THE government’s decision to cancel funding for adults working to upgrade their education is ill-conceived policy on both the social and economic fronts, BCTF President Jim Iker said on Wednesday
“By putting up financial barriers to adults seeking to upgrade their skills, the BC Liberal government is making it much more difficult for hard-working people to further their education, gain valuable experience, and eventually secure well-paying jobs. Doing away with tuition-free high school courses for adult learners will force many out of the programs and potentially lead to the cancellation of academic courses and, ultimately, job losses.
“Those impacted most by these cuts to adult basic education will likely be people in BC’s immigrant and Aboriginal communities. Cutting funding to adults striving to improve their education makes no sense from an economic or a social policy perspective. It’s just one more sign the BC Liberal government is determined to continue its record of underfunding BC’s education system.”

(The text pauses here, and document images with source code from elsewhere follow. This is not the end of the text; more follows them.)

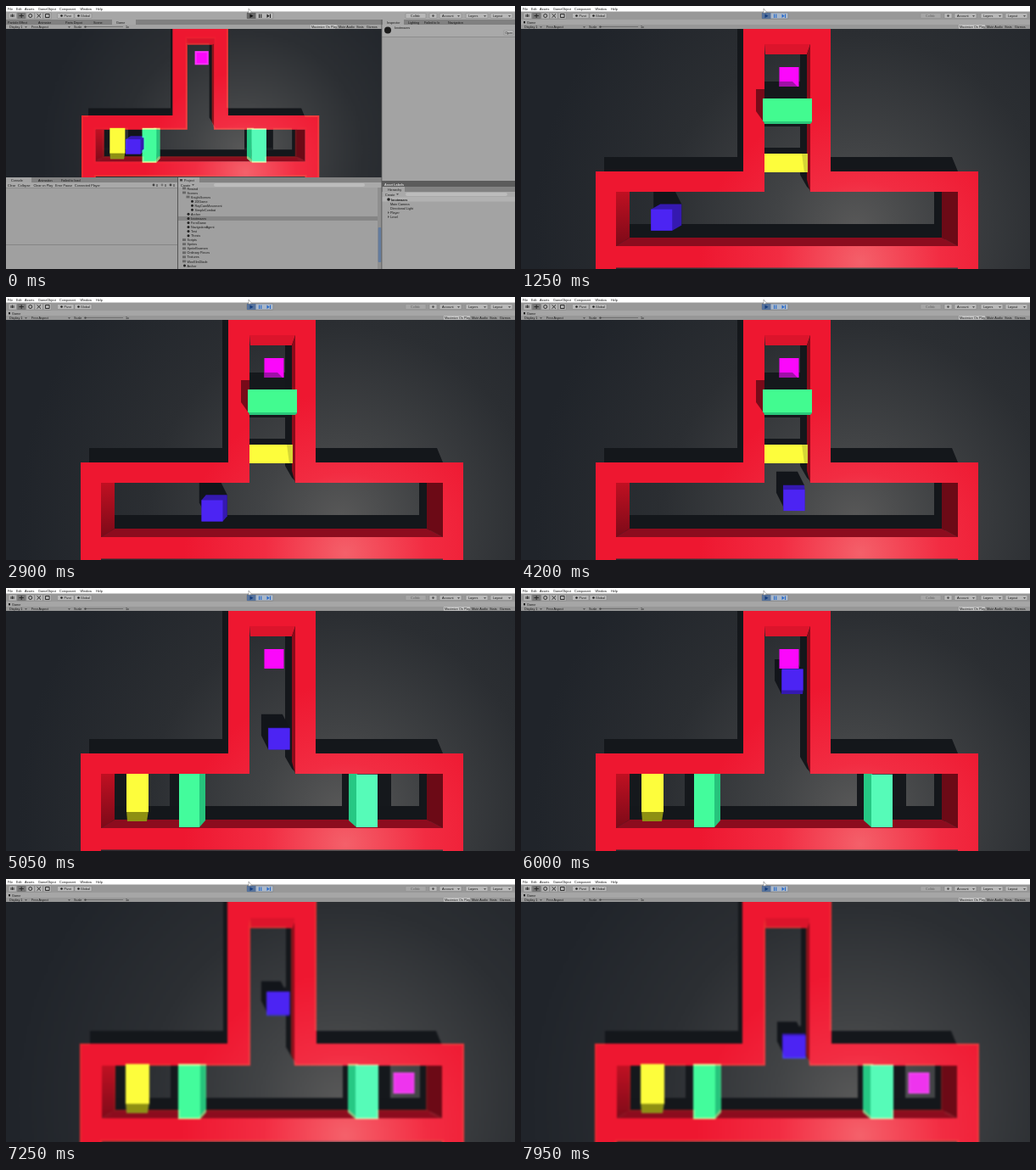
Animation, 600 px wide and 310 px high, one loop 8000 ms. Source, as an HTML page:

```html
<!DOCTYPE html>
<html lang="en">
<head>
<meta charset="utf-8">
<title>Door maze in an editor</title>
<style>
  html, body { margin: 0; width: 100%; height: 100%; overflow: hidden; background: #9c9c9c; }
  svg { display: block; width: 600px; height: 310px; }
  text { font: 3.75px "Liberation Sans", Arial, sans-serif; fill: #161616; white-space: pre; }
  .bold { font-weight: bold; }
</style>
</head>
<body>
<svg id="stage" viewBox="0 0 600 310">
  <defs>
    <radialGradient id="floor" gradientUnits="userSpaceOnUse" cx="395" cy="262" r="380">
      <stop offset="0" stop-color="#585858"/><stop offset=".25" stop-color="#414345"/>
      <stop offset=".6" stop-color="#2b2e32"/><stop offset="1" stop-color="#20242a"/>
    </radialGradient>
    <radialGradient id="red" gradientUnits="userSpaceOnUse" cx="400" cy="302" r="190">
      <stop offset="0" stop-color="#f4606a"/><stop offset=".5" stop-color="#f22c42"/><stop offset="1" stop-color="#ee1730"/>
    </radialGradient>
    <linearGradient id="leftFace" x2="0" y2="1">
      <stop offset="0" stop-color="#c01022"/><stop offset="1" stop-color="#7c0a18"/>
    </linearGradient>
    <filter id="soft" filterUnits="userSpaceOnUse" x="-120" y="-40" width="840" height="420"
            color-interpolation-filters="sRGB">
      <feMorphology operator="dilate" radius="1"/><feGaussianBlur stdDeviation="1"/>
    </filter>
    <clipPath id="view"><rect id="viewBox" y="27"/></clipPath>
  </defs>

  <g clip-path="url(#view)"><g id="scene">
    <rect x="-120" y="-40" width="840" height="420" fill="url(#floor)"/>
    <g fill="#14171b">
      <path d="M255 0V178H98V195H264V0ZM364 178H508L515 195H364Z"/>
      <path d="M329 50H341V217L337 213L329 199ZM120 257H487V215H500V276H120Z"/>
    </g>
    <g id="shadowsA" fill="#15181c">
      <path d="M128 219H142V257H128ZM193 219H204V257H193ZM396 219H404V257H396ZM438 219H454V257H438Z"/>
    </g>
    <path id="shadowsB" fill="#15181c" d="M287 89H329V110H287ZM287 139H329V142H287ZM287 167H329V175H287Z"/>
    <path id="blueShadow" fill="#12151a"/>
    <path fill="url(#leftFace)" d="M112 219H128V273L112 283Z"/>
    <path fill="#6c0a16" d="M515 219H496V273L515 283Z"/>
    <path fill="#8c0c1e" d="M112 283L128 273H496L515 283Z"/>
    <path fill="#dc142b" d="M287 45H341L337 57H288Z"/>
    <path fill="#8a0b1a" d="M341 45L337 57V205L341 219Z"/>
    <path fill="url(#red)" fill-rule="evenodd"
      d="M262 0H365V195H539V350H88V195H262ZM287 45H341V219H515V283H112V219H287ZM112 308.5H515V350H112Z"/>
    <rect id="magenta" width="23" height="23"/>
    <g id="doorsA">
      <path fill="#8e9012" d="M142 262H168L166 275H143Z"/>
      <path fill="#fdfd3c" d="M142 219H168V264H142Z"/>
      <path fill="#26c47c" d="M226 219H235V274L228 282Z"/>
      <path fill="#43fc9c" d="M204 219H228V282H204Z"/>
      <path fill="#26c884" d="M414 219H404V274L413 282Z"/>
      <path fill="#56fbb8" d="M413 220H438V282H413Z"/>
    </g>
    <g id="doorsB">
      <path fill="#a010a8" d="M305 89H320L326 95H305Z"/>
      <path fill="#780a19" d="M277 98H287V138L277 124Z"/>
      <path fill="#2bc87a" d="M285 134H343V137L341 139H287Z"/>
      <path fill="#42fb90" d="M285 109H343V136H285Z"/>
      <path fill="#fdfd3c" d="M287 174H338V196H287Z"/>
      <path fill="#d6d735" d="M331 174H338V196H334Z"/>
    </g>
    <path id="blueSides" fill="#3519b0"/>
    <rect id="blueTop" width="25" height="25" fill="#4c24f3"/>
  </g></g>

  <g id="editor"></g>
  <g id="playing"></g>
  <g id="common"></g>
</svg>

<script>
const LOOP = 8000, MAXIMIZE = 450, SWAP_IN = 1000, SWAP_OUT = 4450, CATCH = 6050;
const CENTER = { x: 314, y: 168 }, DEPTH = 0.074, HALF = 12.5;
const bluePath = [
  [0, 185, 253], [1000, 185, 253], [1300, 162, 252], [1820, 162, 252], [3955, 322, 252], [4030, 322, 252],
  [5050, 322, 178], [6015, 320, 107], [6720, 320, 107], [7950, 322, 198], [8000, 322, 202]
];

const $ = id => document.getElementById(id);
const set = (id, attrs) => { for (const k in attrs) $(id).setAttribute(k, attrs[k]); };
const show = (id, on) => { $(id).style.display = on ? '' : 'none'; };

// Interface markup helpers
const box = (x, y, w, h, fill, extra = '') =>
  `<rect x="${x}" y="${y}" width="${w}" height="${h}" fill="${fill}" ${extra}/>`;
const label = (s, x, y, cls = '') => `<text x="${x}" y="${y}" class="${cls}">${s}</text>`;
const labels = (y, items) => items.map(([s, x]) => label(s, x, y)).join('');
const button = (x, w, s, inset = 3, fill = '#b9b9b9') =>
  box(x, 8.5, w, 6, fill, 'rx="1" stroke="#777" stroke-width=".4"') + label(s, x + inset, 13);
const shape = (d, fill) => `<path d="${d}" fill="${fill}"/>`;
const dot = (x, y, r, fill = '#222') => `<circle cx="${x}" cy="${y}" r="${r}" fill="${fill}"/>`;
const arrow = (x, y) => shape(`M${x} ${y}h3l-1.5 2z`, '#555');

function gameBar(width, gray) {
  const right = width - 85;
  return box(0, 22, width, 5, gray) + box(right + 1, 22.2, 31, 4.6, '#c6c6c6') +
    labels(26, [['Display 1', 4], ['Free Aspect', 30], ['Scale', 80], ['1x', 141],
      ['Maximize On Play', right + 2], ['Mute Audio', right + 34], ['Stats', right + 55], ['Gizmos', right + 67]]) +
    box(93, 24.3, 45, .6, '#555') + dot(93.5, 24.6, 1.2, '#444') + arrow(22, 24) + arrow(73, 24);
}

function playButtons(fill, pressed, icon) {
  return box(284, 8, 31, 7, fill, 'rx="1" stroke="#666" stroke-width=".4"') + box(284, 8, 10.5, 7, pressed) +
    shape('M287.5 9.5v4.4l4-2.2z', icon[0]) +
    shape('M298 9.5h1.1v4.4h-1.1zM300.2 9.5h1.1v4.4h-1.1zM307.5 9.5v4.4l3.2-2.2zM311 9.5h1v4.4h-1z', icon[1]);
}

const tree = [
  ['Rewind', 0], ['Scenes', 0], ['KnightScenes', 1], ['2DGame', 2], ['RayCamMovement', 2], ['SimpleCombat', 2],
  ['Archer', 1], ['knotmazes', 1], ['FernGame', 1], ['NavigationAgent', 1], ['Test', 1], ['Thesis', 1],
  ['Scripts', 0], ['Sprites', 0], ['SpriteBowmen', 0], ['Ordinary Pieces', 0], ['Textures', 0],
  ['WeeElmGlade', 0], ['Archer', 0]
];
const treeRow = ([name, depth], i) => {
  const x = 209 + depth * 4.5, y = 216.5 + i * 5.06;
  const isScene = depth === 2 || (depth === 1 && i > 2) || i === 18;
  const icon = isScene ? dot(x + 1.5, y - 1.5, 1.5) : box(x - 1, y - 3, 4, 2.8, '#686868');
  return (i === 7 ? box(203, y - 4, 235, 5, '#858585') : '') + icon + label(name, x + 4.5, y);
};

$('common').innerHTML =
  box(0, 0, 600, 6.5, '#fff') +
  labels(4.7, [['File', 2], ['Edit', 12], ['Assets', 22], ['GameObject', 38], ['Component', 63], ['Window', 87.5], ['Help', 106]]) +
  [3, 13.5, 24, 34, 44].map((x, i) => box(x, 8, 9.5, 7, i === 1 ? '#777' : '#b4b4b4', 'stroke="#777" stroke-width=".4"')).join('') +
  `<g fill="none" stroke="#222" stroke-width=".9"><path d="M6 13v-3M7.5 13v-3.5M9 13v-3M15.5 11.5h5.4M18.2 9v5M36.5 9.3l4.5 4.4M36.5 13.7l4.5-4.4M46.5 9.5h4.6v4h-4.6z"/><circle cx="28.7" cy="11.5" r="2"/></g>` +
  button(60.5, 19.5, 'Pivot', 8) + button(81, 20, 'Global', 7) + dot(65.5, 11.5, 1.3) + dot(85.5, 11.5, 1.3) +
  button(511, 26, 'Account') + button(542, 26, 'Layers') + button(571, 26, 'Layout') +
  button(499, 9, '') + dot(503.5, 11.6, 1.3, '#555') +
  [532, 563, 592].map(x => arrow(x, 11)).join('') +
  '<path d="M286 3v6l1.5-1.3 2.5.1z" fill="#fff" stroke="#444" stroke-width=".4"/>';

$('playing').innerHTML =
  box(0, 6.5, 600, 9.5, '#989898') + box(0, 16, 600, 6, '#a6a6a6') +
  box(3, 18, 2, 2.4, '#222') + label('Game', 7, 20.6) + gameBar(600, '#979797') +
  playButtons('#aab7c8', '#56729b', ['#123b7e', '#2469cc']) +
  `<g opacity=".45">${button(471, 24, 'Collab', 6)}</g>`;

$('editor').innerHTML =
  box(0, 6.5, 600, 9.5, '#a6a6a6') + box(0, 16, 600, 6, '#808080') + box(125, 16, 28, 6, '#a6a6a6') +
  labels(20.6, [['Particle Effect', 2], ['Animator', 38], ['Parts Depot', 70], ['Scene', 103], ['Game', 130]]) +
  gameBar(443, '#a2a2a2') + `<g id="pressed">${playButtons('#b5b5b5', '#666', ['#111', '#222'])}</g>` +
  `<g id="starting">${playButtons('#aab7c8', '#56729b', ['#123b7e', '#2469cc'])}</g>` + button(471, 24, 'Collab', 6) +
  // console
  box(0, 202, 443, 108, '#a0a0a0') + box(0, 202, 443, 6, '#828282') + box(0, 202, 30, 6, '#a4a4a4') +
  labels(206.8, [['Console', 6], ['Animation', 38], ['Failed to load', 65]]) +
  box(0, 208, 202, 6, '#a9a9a9') + box(0, 214, 202, .5, '#777') +
  labels(212.6, [['Clear', 2], ['Collapse', 14], ['Clear on Play', 32.5], ['Error Pause', 58], ['Connected Player', 81], ['0', 177], ['0', 187], ['0', 197]]) +
  dot(174, 211, 1.4, '#444') + dot(184, 211, 1.4, '#777') + dot(194, 211, 1.4, '#444') + box(0, 281, 202, .6, '#747474') +
  // project
  box(202, 202, 1, 108, '#555') + box(203, 202, 25, 6, '#a4a4a4') + label('Project', 210, 206.8) +
  box(205, 204, 3, 2.5, '#444') + box(203, 208, 240, 6, '#a9a9a9') + label('Create', 206, 212.6) + arrow(219, 210) +
  box(245, 209, 178, 4, '#bcbcbc', 'rx="2"') + tree.map(treeRow).join('') +
  box(438, 214, 5, 96, '#8f8f8f') + box(438.7, 261, 3.6, 41, '#647c9e', 'rx="1"') +
  // inspector
  box(443, 16, 157, 294, '#a3a3a3') + box(443, 16, 157, 6, '#808080') + box(444, 16, 25, 6, '#a6a6a6') +
  labels(20.6, [['Inspector', 449], ['Lighting', 474], ['Failed to lo', 493], ['Navigation', 521]]) +
  box(443, 22, 157, 14, '#a9a9a9') + dot(450, 28.5, 4, '#1c1c1c') + label('knotmazes', 458, 27) +
  box(587, 29, 11, 5, '#bcbcbc', 'stroke="#777" stroke-width=".4"') + label('Open', 588.2, 33) + box(443, 36, 157, .5, '#777') +
  box(443, 206, 157, 7, '#5c5c5c') + `<text class="bold" x="446" y="211.5" style="fill:#ddd">Asset Labels</text>` +
  // hierarchy
  box(443, 213, 157, 6, '#828282') + box(444, 213, 26, 6, '#a4a4a4') + label('Hierarchy', 450, 217.8) +
  box(443, 219, 157, 6, '#a9a9a9') + label('Create', 447, 223.5) + arrow(460, 221) + box(471, 220, 120, 4, '#bcbcbc', 'rx="2"') +
  box(443, 225, 157, 5.5, '#b2b2b2') + dot(451, 228, 1.8) + label('knotmazes', 454, 229.5, 'bold') +
  ['Main Camera', 'Directional Light', 'Player', 'Level'].map((s, i) =>
    label(s, 453, 234.7 + i * 5.1) + (i > 1 ? shape(`M450 ${231.7 + i * 5.1}v3l2-1.5z`, '#555') : '')).join('') +
  box(442.5, 16, .8, 294, '#555');

// Outline of a square swept from (x, y) by (dx, dy)
function sweep(x, y, dx, dy) {
  const sx = dx < 0 ? -HALF : HALF, sy = dy < 0 ? -HALF : HALF;
  const points = [[-sx, sy], [-sx + dx, sy + dy], [sx + dx, sy + dy], [sx + dx, -sy + dy], [sx, -sy], [-sx, -sy]];
  return 'M' + points.map(([px, py]) => `${x + px} ${y + py}`).join('L') + 'Z';
}

function along(path, t) {
  const i = path.findIndex(p => p[0] > t);
  const [t0, x0, y0] = path[i - 1], [t1, x1, y1] = path[i];
  const u = (t - t0) / (t1 - t0);
  return [x0 + (x1 - x0) * u, y0 + (y1 - y0) * u];
}

function draw(t) {
  const full = t >= MAXIMIZE, swapped = t >= SWAP_IN && t < SWAP_OUT, caught = t >= CATCH;
  show('editor', !full);
  show('playing', full);
  show('pressed', t < 100);
  show('starting', t >= 100);
  show('doorsA', !swapped);
  show('shadowsA', !swapped);
  show('doorsB', swapped);
  show('shadowsB', swapped);
  set('viewBox', { width: full ? 600 : 443, height: full ? 283 : 175 });
  set('scene', {
    transform: full ? '' : 'translate(35.7 9.7) scale(.617)',
    filter: !full || caught ? 'url(#soft)' : 'none'
  });
  set('magenta', caught ? { x: 457.5, y: 229, fill: '#ee34ee' } : { x: 304.5, y: 72, fill: '#fb08fb' });

  const [x, y] = along(bluePath, t);
  const dx = (CENTER.x - x) * DEPTH, dy = (CENTER.y - y) * DEPTH;
  set('blueTop', { x: x - HALF, y: y - HALF });
  set('blueSides', { d: sweep(x, y, dx, dy) });
  set('blueShadow', { d: sweep(x + dx, y + dy, -8, -16) });
}

const start = performance.now();
function frame() {
  draw((performance.now() - start) % LOOP);
  requestAnimationFrame(frame);
}
frame();
</script>
</body>
</html>
```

The Ministry of Education announced last week that the cuts to adult basic education for those who already have their Dogwood diploma would take effect on May 1, 2015—effectively closing down the end of a school year. BC teachers who work in adult education have already been called into emergency staff meetings where district staff are unable to articulate what programs, courses, or jobs will be lost.
Iker provided several examples of ways these cuts will negatively impact current and future learners:
* There are many British Columbians who graduated from high school with bare passes in English 12, Communications 12, or Math courses. They need the opportunity to upgrade those marks to be eligible for many different post-secondary programs.
* Some BC high school graduates didn’t take the courses that are pre-requisites for occupational programs. For example, Biology 12 is now a pre-requisite for Care Aide training. In addition, post-secondary institutions require that it be taken in the last five years. So, once again, lack of funding for these courses creates a barrier for the working poor or those returning to the workplace.
* At the Invergarry Adult Education Centre in Surrey alone these cuts will impact hundreds of students who have their high school diploma. Approximately 300 people will face new financial barriers because of this policy change.
“The uncertainty this policy announcement has created for adult students and educators midway through a school year is completely unacceptable,” said Iker. “The government needs to step back, reverse this flawed decision and fund adult basic education properly in BC. Our province should be prioritizing programs like these that train adults looking to find well-paying jobs that can support their families.”